• **WHAT IS BEING ASKED**
Report every line of the records below that includes the string "href".

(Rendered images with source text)
◇ ◇ ◇ ◇ ◇

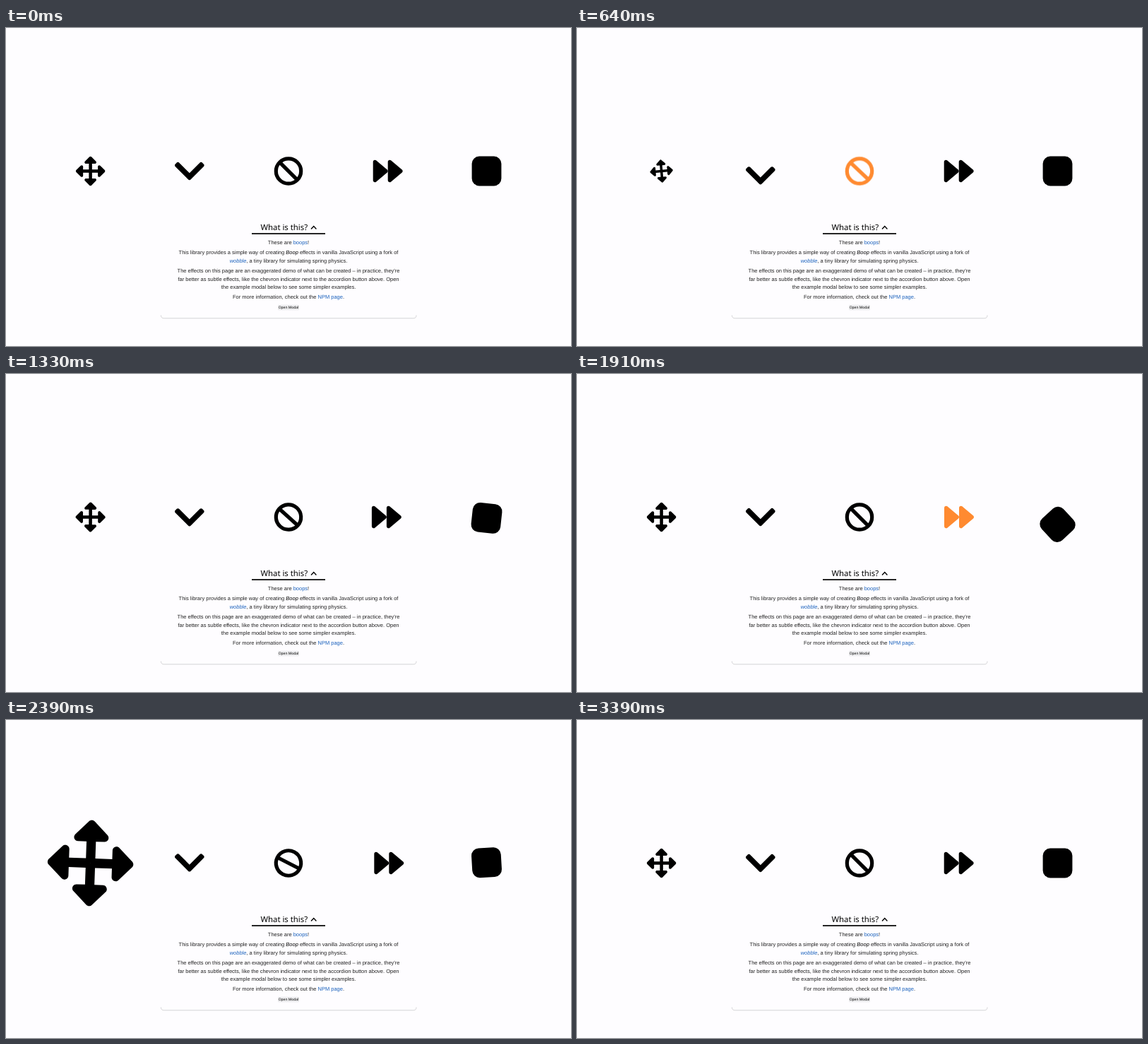
An HTML page for the animation above (3420 ms loop, 800x450 px).

```html
<!DOCTYPE html>
<html lang="en">
<head>
<meta charset="utf-8">
<title>Boops</title>
<style>
  html, body { margin: 0; width: 100%; height: 100%; overflow: hidden; background: #fefdff; }
  svg { display: block; width: 800px; height: 450px; }
  text { text-anchor: middle; text-rendering: geometricPrecision; }
  .copy text { font: 7.5px "Liberation Sans", Arial, sans-serif; fill: #222; }
  .copy .link { fill: #1b62bd; }
  .copy .em { font-style: italic; }
  .copy .strong { fill: #000; }
  .ui { font-family: "Noto Sans", "Open Sans", sans-serif; }
</style>
</head>
<body>
<svg viewBox="0 0 800 450">
  <defs>
    <path id="arm" d="M-28 0V-129H-79c-21.4 0-32.1-25.9-17-41l79-79c9.4-9.4 24.6-9.4 34 0l79 79c15.1 15.1 4.4 41-17 41H28V0z"/>
    <path id="play" d="M244.5 231.4l-192-160C31.9 54.3 0 68.6 0 96v320c0 27.4 31.9 41.8 52.5 24.6l192-160c15.3-12.8 15.3-36.4 0-49.2z"/>
  </defs>

  <g class="icon"><g transform="scale(.081)">
    <use href="#arm"/>
    <use href="#arm" transform="rotate(90)"/>
    <use href="#arm" transform="rotate(180)"/>
    <use href="#arm" transform="rotate(270)"/>
  </g></g>

  <g class="icon">
    <path transform="scale(.0955) translate(-224 -256)" d="M207 381.5L12.7 187.1c-9.4-9.4-9.4-24.6 0-33.9l22.7-22.7c9.4-9.4 24.5-9.4 33.9 0L224 284.5l154.7-154c9.4-9.4 24.5-9.4 33.9 0l22.7 22.7c9.4 9.4 9.4 24.6 0 33.9L241 381.5c-9.4 9.4-24.6 9.4-34 0z"/>
  </g>

  <g class="icon">
    <path d="M-12.4-12.4L12.4 12.4M17.7 0A17.7 17.7 0 1 1-17.7 0A17.7 17.7 0 1 1 17.7 0z" fill="none" stroke="currentColor" stroke-width="5.2"/>
  </g>

  <g class="icon"><g transform="scale(.082) translate(-256 -256)">
    <use href="#play"/>
    <use href="#play" x="256"/>
  </g></g>

  <g class="icon">
    <rect x="-20.9" y="-20.9" width="41.8" height="41.8" rx="10.5"/>
  </g>

  <text class="ui" x="393.8" y="286" font-size="11.35">What is this?</text>
  <path d="M432 284.4L435.7 280.5L439.4 284.4" fill="none" stroke="#000" stroke-width="1.4"/>
  <rect x="348" y="290.2" width="104" height="1.7"/>

  <g class="copy">
    <text x="400" y="306">These are <tspan class="link">boops</tspan>!</text>
    <text x="400" y="320.4">This library provides a simple way of creating <tspan class="em strong">Boop</tspan> effects in vanilla JavaScript using a fork of</text>
    <text x="400" y="331.7"><tspan class="link em">wobble</tspan>, a tiny library for simulating spring physics.</text>
    <text x="400" y="346.2">The effects on this page are an exaggerated demo of what can be created – in practice, they're</text>
    <text x="400" y="357.5">far better as subtle effects, like the chevron indicator next to the accordion button above. Open</text>
    <text x="400" y="368.7">the example modal below to see some simpler examples.</text>
    <text x="400" y="382.9">For more information, check out the <tspan class="link">NPM page</tspan>.</text>
  </g>

  <rect x="385" y="391.8" width="30" height="7.4" rx="1" fill="#ececee"/>
  <text class="ui" x="400" y="397.3" font-size="4.95">Open Modal</text>
  <path d="M219.4 406.5Q219.4 410.8 223.7 410.8H576.7Q581 410.8 581 406.5" fill="none" stroke="#cfced1" stroke-width=".9"/>
</svg>

<script>
  const LOOP = 3420;
  const icons = [...document.querySelectorAll('.icon')];

  // Alternating extremes of a decaying oscillation
  const ring = (start, value, half, decay) =>
    Array.from({ length: 9 }, (_, i) => [start + i * half, i < 8 ? value / (-decay) ** i : 0]);

  // Joins [time, value] marks with half cosine waves
  function swing(t, marks) {
    for (let i = 1; i < marks.length; i++) {
      const [t0, a] = marks[i - 1], [t1, b] = marks[i];
      if (t >= t0 && t < t1) return a + (b - a) * (1 - Math.cos(Math.PI * (t - t0) / (t1 - t0))) / 2;
    }
    return 0;
  }

  const boop = start => [[start, 0], ...ring(start + 130, 1, 147, 2.25)];
  const kick = (start, peak, trough) =>
    [[start, 0], [start + 105, peak], ...ring(start + 210, trough, 110, 2.2)];

  // hover: [from, to] spans of the pointer; pose: transform for spring value v
  const parts = [
    { x: 119.6, hover: [[365, 525], [2180, 2330]], waves: [kick(365, 2, -4.57), kick(2180, 1.8, -3.93)],
      pose: v => `rotate(${v * 22.4}) scale(${1 + v})` },
    { x: 259.8, hover: [[570, 625], [2030, 2090]], waves: [boop(570), boop(2030)],
      pose: v => `translate(0 ${v * 11})` },
    { x: 400, hover: [[630, 690], [1965, 2015]], waves: [boop(630), boop(1965)],
      pose: v => `rotate(${v * -90})` },
    { x: 540.7, hover: [[745, 800], [1900, 1950]], waves: [boop(745), boop(1900)],
      pose: v => `translate(${v * 21.5} 0)` },
    { x: 680.5, hover: [[860, 930], [1785, 1850]], waves: [boop(860), boop(1785)],
      pose: v => `translate(0 ${v * 10.3}) rotate(${v * 47})` }
  ];

  function draw(t) {
    parts.forEach((part, i) => {
      const v = part.waves.reduce((sum, marks) => sum + swing(t, marks), 0);
      const span = part.hover.find(([from, to]) => t >= from && t < to);
      const shade = span ? Math.min(1, (t - span[0]) / 110) * 0.65 : 0;
      const icon = icons[i];
      icon.setAttribute('transform', `translate(${part.x} 202.5) ${part.pose(v)}`);
      icon.style.fill = icon.style.color = span ? '#ff8a30' : '#000';
      icon.style.filter = span ? `drop-shadow(0 .3px .5px rgba(0,0,0,${shade}))` : 'none';
    });
  }

  const began = performance.now();
  function tick() {
    draw((performance.now() - began) % LOOP);
    requestAnimationFrame(tick);
  }
  tick();
</script>
</body>
</html>
```
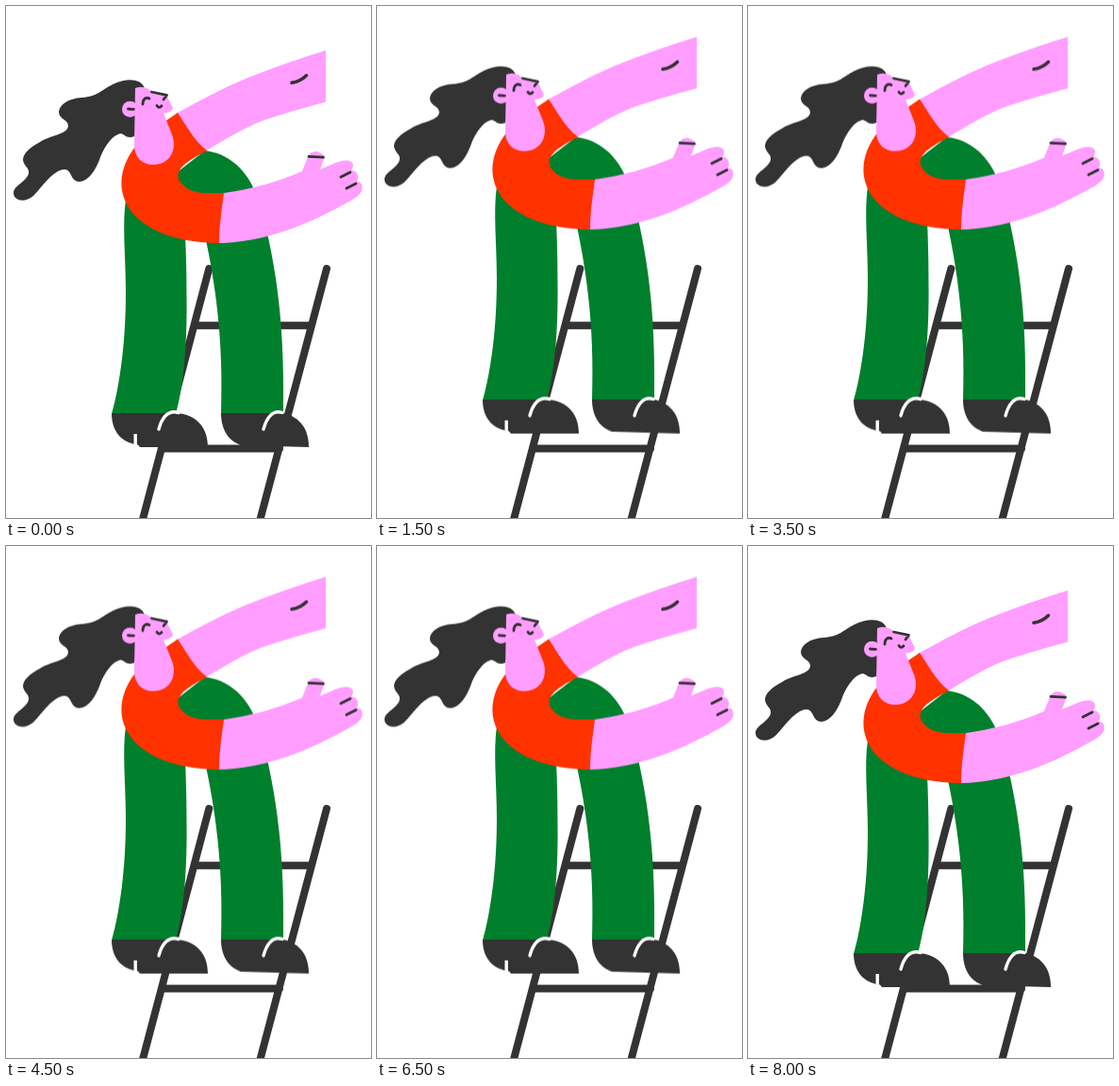
Animation, 387 px wide and 542 px high, one loop 8500 ms. Source, as an HTML page:

```html
<!DOCTYPE html>
<html lang="en">
<head>
<meta charset="utf-8">
<title>Bouncing on a ladder</title>
<style>
  html, body { margin: 0; width: 100%; height: 100%; overflow: hidden; background: #fff; }
  svg { display: block; width: 387px; height: 542px; }
  .ink { fill: #333; }
  .skin { fill: #ff9eff; }
  .top { fill: #ff3200; }
  .pants { fill: #007f2c; }
  .line { fill: none; stroke: #333; stroke-width: 2.8; stroke-linecap: round; stroke-linejoin: round; }
  .ladder { fill: none; stroke: #333; stroke-width: 8; stroke-linecap: round; }
  .lace { fill: none; stroke: #fff; stroke-width: 3.4; stroke-linecap: round; }
</style>
</head>
<body>
<svg viewBox="0 0 387 542">
  <path class="ladder" d="M215.3 278 L143 551 M340 278 L267.5 551 M204 338.3 H322 M165 468.5 H290"/>

  <g id="woman">
    <!-- legs and hips -->
    <path class="pants" d="M127 205 C123 232 127 266 127 303 C127 355 121 400 112 432 H180 C189 400 192 355 191.500 310 C191.500 285 191 265 190 242 L160 205 Z"/>
    <path class="pants" d="M211 243 C221 290 231 350 228 432 H294 C295 365 292 305 276 236 Z"/>
    <path class="pants" d="M211 153 C234 156 252 170 263 194 L232 205 H195 L175 181 Z"/>

    <!-- shoes -->
    <path class="ink" d="M112 431 H182 C202 433 214 446 214 467 H142 L140 464.500 C121 462 112 449 112 431 Z"/>
    <path class="ink" d="M228 431 H294 C312 435 321 448 321 467 L250 465 C235 461 228 447 228 431 Z"/>
    <path class="lace" d="M162 448 C165 437 171 427 183 430.500 M273 448 C276 437 282 427 293 430.500"/>
    <path class="lace" style="stroke-linecap:butt" d="M137.200 453 V465.500"/>

    <!-- hair -->
    <path class="ink" d="M147 87 C143 76 127 76 113 83 C101 89 97 96 80 97 C66 98 57 104 56 112 C56 120 66 120 66 127 C65 136 49 136 36 144 C25 150 18 156 18 163 C19 170 25 171 24 177 C22 186 8 190 8 198 C8 206 20 209 29 201 C39 191 49 174 62 173 C70 173 68 186 78 186 C88 185 95 173 99 163 C104 149 113 136 122 135 C126 136 128 141 136 138 L142 110 Z"/>

    <!-- far arm -->
    <path class="skin" d="M180 114 C208 99 235 84 264 73 Q300 59 339 47 V101.500 Q300 112 273 121 C250 130 231 142 211 154 Z"/>
    <path class="line" style="stroke-width:3.500" d="M303 81.300 Q312 80 318.500 73.500"/>

    <!-- vest -->
    <path class="top" d="M182 113 C191 126 199 142 213 153 C203 159 188 165 183 176 C180 186 192 198 212 198 H233 L228 251 C190 251 155 242 135 220 C117 199 119 172 137 149 L160 128 Z"/>

    <!-- near arm -->
    <path class="skin" d="M231 198 C261 194 288 186 314 175 L320 160 C323 153 330 152 337 158 Q338 160 337 162 L333 173 C341 170 348 166 354 164.500 C360 162.500 367 163 368 168 Q368 172 366 174 C372 174 375 180 372 186 C377 185 379 191 377 196 C374 203 361 208 351 214 C311 235 270 250 226 251 C226 232 229 214 231 198 Z"/>
    <path class="line" d="M321 159.300 L336.500 160.200 M355 181 L365 176 M361 193 L371 188"/>

    <!-- head -->
    <circle class="skin" cx="131.500" cy="109.300" r="8.500"/>
    <path class="skin" d="M137 87 C145 84 151 87 155 91 L170 94 L177 108 Q176 113 167 113.500 L176 136 C182 152 174 168 156 168 C144 168 136 160 136 147 Z"/>
    <path class="line" d="M129.500 109 L135.500 109.300 M145 104 C145 98.500 148.500 96 152 98 M160 105.500 Q162 109 165 105.800 M154.500 91 L170.500 94.300 L167 99"/>
  </g>
</svg>
<script>
  const STEP = 500;
  const COUNT = 17;
  const lift = [0, 14.4, 29, 14.4];

  const frames = Array.from({ length: COUNT + 1 }, (_, i) => ({
    offset: i / COUNT,
    transform: `translateY(${-lift[Math.min(i, COUNT - 1) % lift.length]}px)`,
    easing: 'steps(1, end)'
  }));

  document.getElementById('woman').animate(frames, {
    duration: STEP * COUNT,
    iterations: Infinity
  });
</script>
</body>
</html>
```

◇ ◇ ◇ ◇ ◇

• **RESPONSE AREA**
    <use href="#arm"/>
    <use href="#arm" transform="rotate(90)"/>
    <use href="#arm" transform="rotate(180)"/>
    <use href="#arm" transform="rotate(270)"/>
    <use href="#play"/>
    <use href="#play" x="256"/>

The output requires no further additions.